**WORK ORDER**
In the records below, find each line holding the word "const" and copy it.
──────── LISTED RECORDS ────────
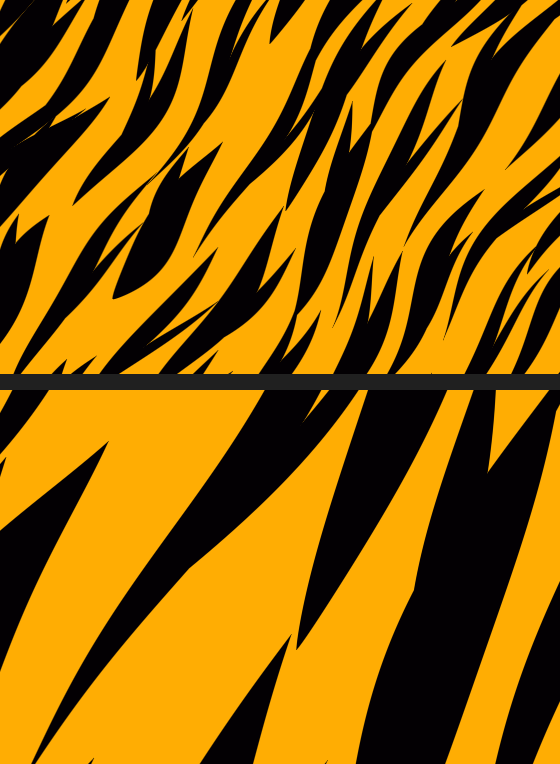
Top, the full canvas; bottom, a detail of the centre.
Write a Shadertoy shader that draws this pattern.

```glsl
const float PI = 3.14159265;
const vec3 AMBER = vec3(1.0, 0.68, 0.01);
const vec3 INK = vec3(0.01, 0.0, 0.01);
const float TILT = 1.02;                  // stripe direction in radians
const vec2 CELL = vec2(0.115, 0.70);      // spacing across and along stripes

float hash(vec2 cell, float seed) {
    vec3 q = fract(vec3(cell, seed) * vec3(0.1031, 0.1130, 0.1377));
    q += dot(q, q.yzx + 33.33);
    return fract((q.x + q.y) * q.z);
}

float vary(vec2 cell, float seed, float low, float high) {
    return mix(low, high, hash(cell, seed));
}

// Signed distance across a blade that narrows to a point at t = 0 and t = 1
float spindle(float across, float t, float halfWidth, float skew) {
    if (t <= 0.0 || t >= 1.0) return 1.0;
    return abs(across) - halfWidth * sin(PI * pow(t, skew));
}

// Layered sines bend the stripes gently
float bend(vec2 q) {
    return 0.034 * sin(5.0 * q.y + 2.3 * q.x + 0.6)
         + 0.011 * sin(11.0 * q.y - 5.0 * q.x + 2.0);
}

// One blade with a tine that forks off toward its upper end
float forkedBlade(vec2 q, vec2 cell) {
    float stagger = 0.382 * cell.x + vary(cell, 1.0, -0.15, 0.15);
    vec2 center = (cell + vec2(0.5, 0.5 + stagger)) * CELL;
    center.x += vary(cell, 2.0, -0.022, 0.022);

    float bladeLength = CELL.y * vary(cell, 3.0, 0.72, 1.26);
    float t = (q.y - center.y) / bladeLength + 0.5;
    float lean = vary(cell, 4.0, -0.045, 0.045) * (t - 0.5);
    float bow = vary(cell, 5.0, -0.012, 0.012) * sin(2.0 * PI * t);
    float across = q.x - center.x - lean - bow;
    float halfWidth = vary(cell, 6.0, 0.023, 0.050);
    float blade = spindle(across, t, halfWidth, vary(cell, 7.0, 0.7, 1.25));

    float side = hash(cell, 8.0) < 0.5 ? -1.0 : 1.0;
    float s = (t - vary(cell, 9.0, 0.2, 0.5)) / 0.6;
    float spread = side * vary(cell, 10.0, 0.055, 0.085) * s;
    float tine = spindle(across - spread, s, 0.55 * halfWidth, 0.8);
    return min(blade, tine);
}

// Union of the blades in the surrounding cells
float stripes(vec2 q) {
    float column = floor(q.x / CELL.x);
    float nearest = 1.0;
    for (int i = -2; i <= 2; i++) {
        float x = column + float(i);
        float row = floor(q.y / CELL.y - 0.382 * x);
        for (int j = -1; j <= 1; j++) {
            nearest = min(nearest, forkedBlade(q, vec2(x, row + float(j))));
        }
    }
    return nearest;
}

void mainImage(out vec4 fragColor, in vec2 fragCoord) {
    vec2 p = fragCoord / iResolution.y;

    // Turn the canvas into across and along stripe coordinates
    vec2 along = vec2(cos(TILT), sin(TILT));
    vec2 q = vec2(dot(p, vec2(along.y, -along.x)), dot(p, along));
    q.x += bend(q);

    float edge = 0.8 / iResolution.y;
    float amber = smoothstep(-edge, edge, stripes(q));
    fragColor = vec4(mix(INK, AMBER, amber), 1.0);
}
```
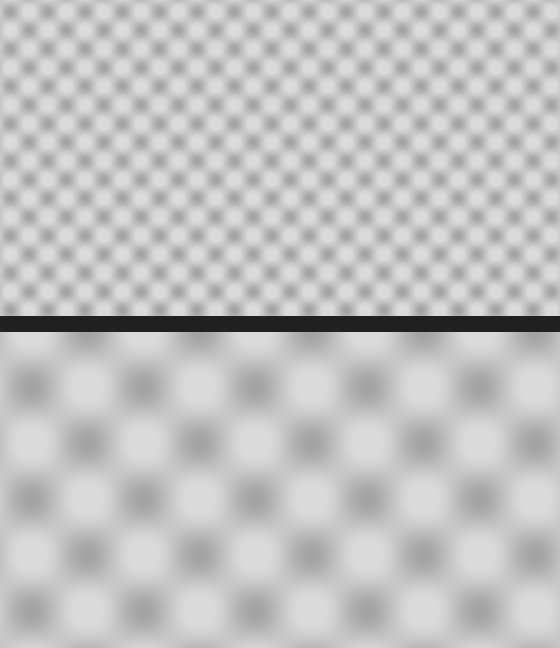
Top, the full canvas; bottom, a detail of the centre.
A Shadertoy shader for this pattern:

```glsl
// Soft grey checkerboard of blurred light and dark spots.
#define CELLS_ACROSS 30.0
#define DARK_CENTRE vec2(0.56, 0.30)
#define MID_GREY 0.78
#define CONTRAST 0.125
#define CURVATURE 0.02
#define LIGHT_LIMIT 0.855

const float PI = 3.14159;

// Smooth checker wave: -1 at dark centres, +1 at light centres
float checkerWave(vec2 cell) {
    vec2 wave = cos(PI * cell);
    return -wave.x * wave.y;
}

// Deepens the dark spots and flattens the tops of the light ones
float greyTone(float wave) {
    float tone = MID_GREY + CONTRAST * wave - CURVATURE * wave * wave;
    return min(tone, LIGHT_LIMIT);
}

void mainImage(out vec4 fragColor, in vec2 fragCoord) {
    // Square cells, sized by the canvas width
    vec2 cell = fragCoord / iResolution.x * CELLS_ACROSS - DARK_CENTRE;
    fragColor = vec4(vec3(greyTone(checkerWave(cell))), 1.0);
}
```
────────
**ANSWER TO THE PROBLEM**
const float PI = 3.14159265;
const vec3 AMBER = vec3(1.0, 0.68, 0.01);
const vec3 INK = vec3(0.01, 0.0, 0.01);
const float TILT = 1.02;                  // stripe direction in radians
const vec2 CELL = vec2(0.115, 0.70);      // spacing across and along stripes
const float PI = 3.14159;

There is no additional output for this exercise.